-- Exercise data follows --
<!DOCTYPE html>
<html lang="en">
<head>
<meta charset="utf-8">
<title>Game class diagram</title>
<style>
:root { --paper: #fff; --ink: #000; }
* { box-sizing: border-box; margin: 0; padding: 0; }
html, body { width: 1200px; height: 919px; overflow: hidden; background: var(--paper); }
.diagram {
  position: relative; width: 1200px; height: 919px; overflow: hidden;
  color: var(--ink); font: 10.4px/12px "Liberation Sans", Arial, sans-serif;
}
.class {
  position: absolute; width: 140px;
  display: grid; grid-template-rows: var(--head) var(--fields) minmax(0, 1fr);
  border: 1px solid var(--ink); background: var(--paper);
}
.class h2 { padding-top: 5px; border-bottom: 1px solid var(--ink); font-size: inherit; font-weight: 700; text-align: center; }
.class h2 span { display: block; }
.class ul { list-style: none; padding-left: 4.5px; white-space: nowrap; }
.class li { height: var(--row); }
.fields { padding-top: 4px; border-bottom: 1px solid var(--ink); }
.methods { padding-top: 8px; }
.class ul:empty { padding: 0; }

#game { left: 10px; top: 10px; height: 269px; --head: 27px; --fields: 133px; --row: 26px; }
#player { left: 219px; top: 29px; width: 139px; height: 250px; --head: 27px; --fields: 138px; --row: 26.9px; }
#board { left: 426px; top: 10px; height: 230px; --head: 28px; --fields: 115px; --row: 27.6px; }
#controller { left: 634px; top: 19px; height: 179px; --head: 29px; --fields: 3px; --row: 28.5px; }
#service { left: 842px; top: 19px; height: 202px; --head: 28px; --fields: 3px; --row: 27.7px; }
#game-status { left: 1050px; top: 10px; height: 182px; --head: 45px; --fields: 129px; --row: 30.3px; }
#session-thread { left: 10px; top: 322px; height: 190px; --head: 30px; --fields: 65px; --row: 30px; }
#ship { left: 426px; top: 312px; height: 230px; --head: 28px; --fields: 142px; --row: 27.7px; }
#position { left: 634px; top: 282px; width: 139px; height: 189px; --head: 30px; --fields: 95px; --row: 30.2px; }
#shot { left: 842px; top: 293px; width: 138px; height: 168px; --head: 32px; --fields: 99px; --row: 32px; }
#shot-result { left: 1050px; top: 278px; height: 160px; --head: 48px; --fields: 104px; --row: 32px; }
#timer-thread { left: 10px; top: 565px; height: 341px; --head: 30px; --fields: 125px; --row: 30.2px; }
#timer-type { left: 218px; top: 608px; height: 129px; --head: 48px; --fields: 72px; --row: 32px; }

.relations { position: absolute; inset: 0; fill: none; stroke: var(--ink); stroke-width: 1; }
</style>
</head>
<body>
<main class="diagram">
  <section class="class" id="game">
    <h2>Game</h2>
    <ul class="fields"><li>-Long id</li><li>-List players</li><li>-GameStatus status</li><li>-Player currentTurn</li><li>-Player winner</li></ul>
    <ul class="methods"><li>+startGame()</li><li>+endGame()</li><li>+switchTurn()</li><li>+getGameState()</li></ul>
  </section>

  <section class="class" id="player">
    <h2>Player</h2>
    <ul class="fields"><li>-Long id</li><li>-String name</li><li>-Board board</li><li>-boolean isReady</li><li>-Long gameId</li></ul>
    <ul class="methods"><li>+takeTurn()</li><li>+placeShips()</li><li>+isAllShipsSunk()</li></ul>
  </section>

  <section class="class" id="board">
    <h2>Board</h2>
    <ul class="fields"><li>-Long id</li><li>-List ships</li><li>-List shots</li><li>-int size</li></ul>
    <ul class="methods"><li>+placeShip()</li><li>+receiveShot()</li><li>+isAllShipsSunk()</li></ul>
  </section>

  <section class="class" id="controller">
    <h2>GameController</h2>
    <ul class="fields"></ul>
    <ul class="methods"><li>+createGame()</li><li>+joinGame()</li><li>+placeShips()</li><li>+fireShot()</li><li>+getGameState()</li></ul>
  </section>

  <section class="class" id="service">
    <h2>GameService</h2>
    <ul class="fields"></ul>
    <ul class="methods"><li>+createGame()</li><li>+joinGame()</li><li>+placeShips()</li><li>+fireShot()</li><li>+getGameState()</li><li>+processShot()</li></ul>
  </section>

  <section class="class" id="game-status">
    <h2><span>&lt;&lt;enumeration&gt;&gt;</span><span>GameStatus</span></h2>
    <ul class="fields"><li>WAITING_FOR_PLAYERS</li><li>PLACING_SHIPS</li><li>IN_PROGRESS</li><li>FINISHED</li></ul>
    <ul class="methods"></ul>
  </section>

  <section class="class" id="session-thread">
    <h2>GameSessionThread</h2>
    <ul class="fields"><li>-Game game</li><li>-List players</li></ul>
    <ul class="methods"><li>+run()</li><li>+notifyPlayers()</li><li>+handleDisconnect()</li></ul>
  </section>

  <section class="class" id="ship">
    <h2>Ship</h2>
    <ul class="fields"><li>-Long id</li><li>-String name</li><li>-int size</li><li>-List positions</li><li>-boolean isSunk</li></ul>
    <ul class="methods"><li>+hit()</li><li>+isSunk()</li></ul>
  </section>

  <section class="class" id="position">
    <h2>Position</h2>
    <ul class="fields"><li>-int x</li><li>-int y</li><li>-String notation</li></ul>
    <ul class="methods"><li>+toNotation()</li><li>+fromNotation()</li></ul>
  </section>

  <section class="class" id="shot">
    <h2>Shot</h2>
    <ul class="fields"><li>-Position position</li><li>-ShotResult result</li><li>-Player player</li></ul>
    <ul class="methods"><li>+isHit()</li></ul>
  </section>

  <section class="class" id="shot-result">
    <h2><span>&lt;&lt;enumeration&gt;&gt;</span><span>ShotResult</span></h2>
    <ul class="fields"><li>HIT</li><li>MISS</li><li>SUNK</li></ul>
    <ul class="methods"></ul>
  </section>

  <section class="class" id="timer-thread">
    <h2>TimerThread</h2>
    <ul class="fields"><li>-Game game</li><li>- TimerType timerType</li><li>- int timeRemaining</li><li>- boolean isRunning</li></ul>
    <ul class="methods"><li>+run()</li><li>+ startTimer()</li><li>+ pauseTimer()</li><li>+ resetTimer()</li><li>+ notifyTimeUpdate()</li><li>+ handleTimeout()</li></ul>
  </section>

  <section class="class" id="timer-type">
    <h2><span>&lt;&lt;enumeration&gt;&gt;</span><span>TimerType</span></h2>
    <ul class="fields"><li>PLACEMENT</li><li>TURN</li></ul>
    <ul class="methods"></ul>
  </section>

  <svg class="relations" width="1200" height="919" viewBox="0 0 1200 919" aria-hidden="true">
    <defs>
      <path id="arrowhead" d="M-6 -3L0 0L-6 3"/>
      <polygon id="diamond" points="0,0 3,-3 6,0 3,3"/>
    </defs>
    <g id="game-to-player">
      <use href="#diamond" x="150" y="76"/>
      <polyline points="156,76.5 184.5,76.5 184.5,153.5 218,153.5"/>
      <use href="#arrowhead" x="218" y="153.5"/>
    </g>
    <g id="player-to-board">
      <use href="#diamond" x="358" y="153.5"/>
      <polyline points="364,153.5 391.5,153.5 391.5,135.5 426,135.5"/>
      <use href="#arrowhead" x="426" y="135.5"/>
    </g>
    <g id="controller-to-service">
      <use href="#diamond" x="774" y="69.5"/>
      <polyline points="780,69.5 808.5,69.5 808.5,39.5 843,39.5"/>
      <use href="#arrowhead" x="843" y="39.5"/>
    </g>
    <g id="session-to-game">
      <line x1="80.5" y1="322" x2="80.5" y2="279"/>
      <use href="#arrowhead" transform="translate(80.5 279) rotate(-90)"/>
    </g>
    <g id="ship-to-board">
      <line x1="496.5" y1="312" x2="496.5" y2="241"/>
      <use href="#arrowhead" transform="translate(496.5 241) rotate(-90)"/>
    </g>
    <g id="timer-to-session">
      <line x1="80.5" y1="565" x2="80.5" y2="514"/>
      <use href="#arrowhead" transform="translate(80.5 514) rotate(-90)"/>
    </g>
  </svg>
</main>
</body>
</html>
-- Exercise data concluded --
▶ _What is expected_: From the first line of the records above down to the line containing "hidden; background: var(--paper);", repeat each line exactly as written. Include both of those lines and add nothing.

▶ _Result of the exercise_:
<!DOCTYPE html>
<html lang="en">
<head>
<meta charset="utf-8">
<title>Game class diagram</title>
<style>
:root { --paper: #fff; --ink: #000; }
* { box-sizing: border-box; margin: 0; padding: 0; }
html, body { width: 1200px; height: 919px; overflow: hidden; background: var(--paper); }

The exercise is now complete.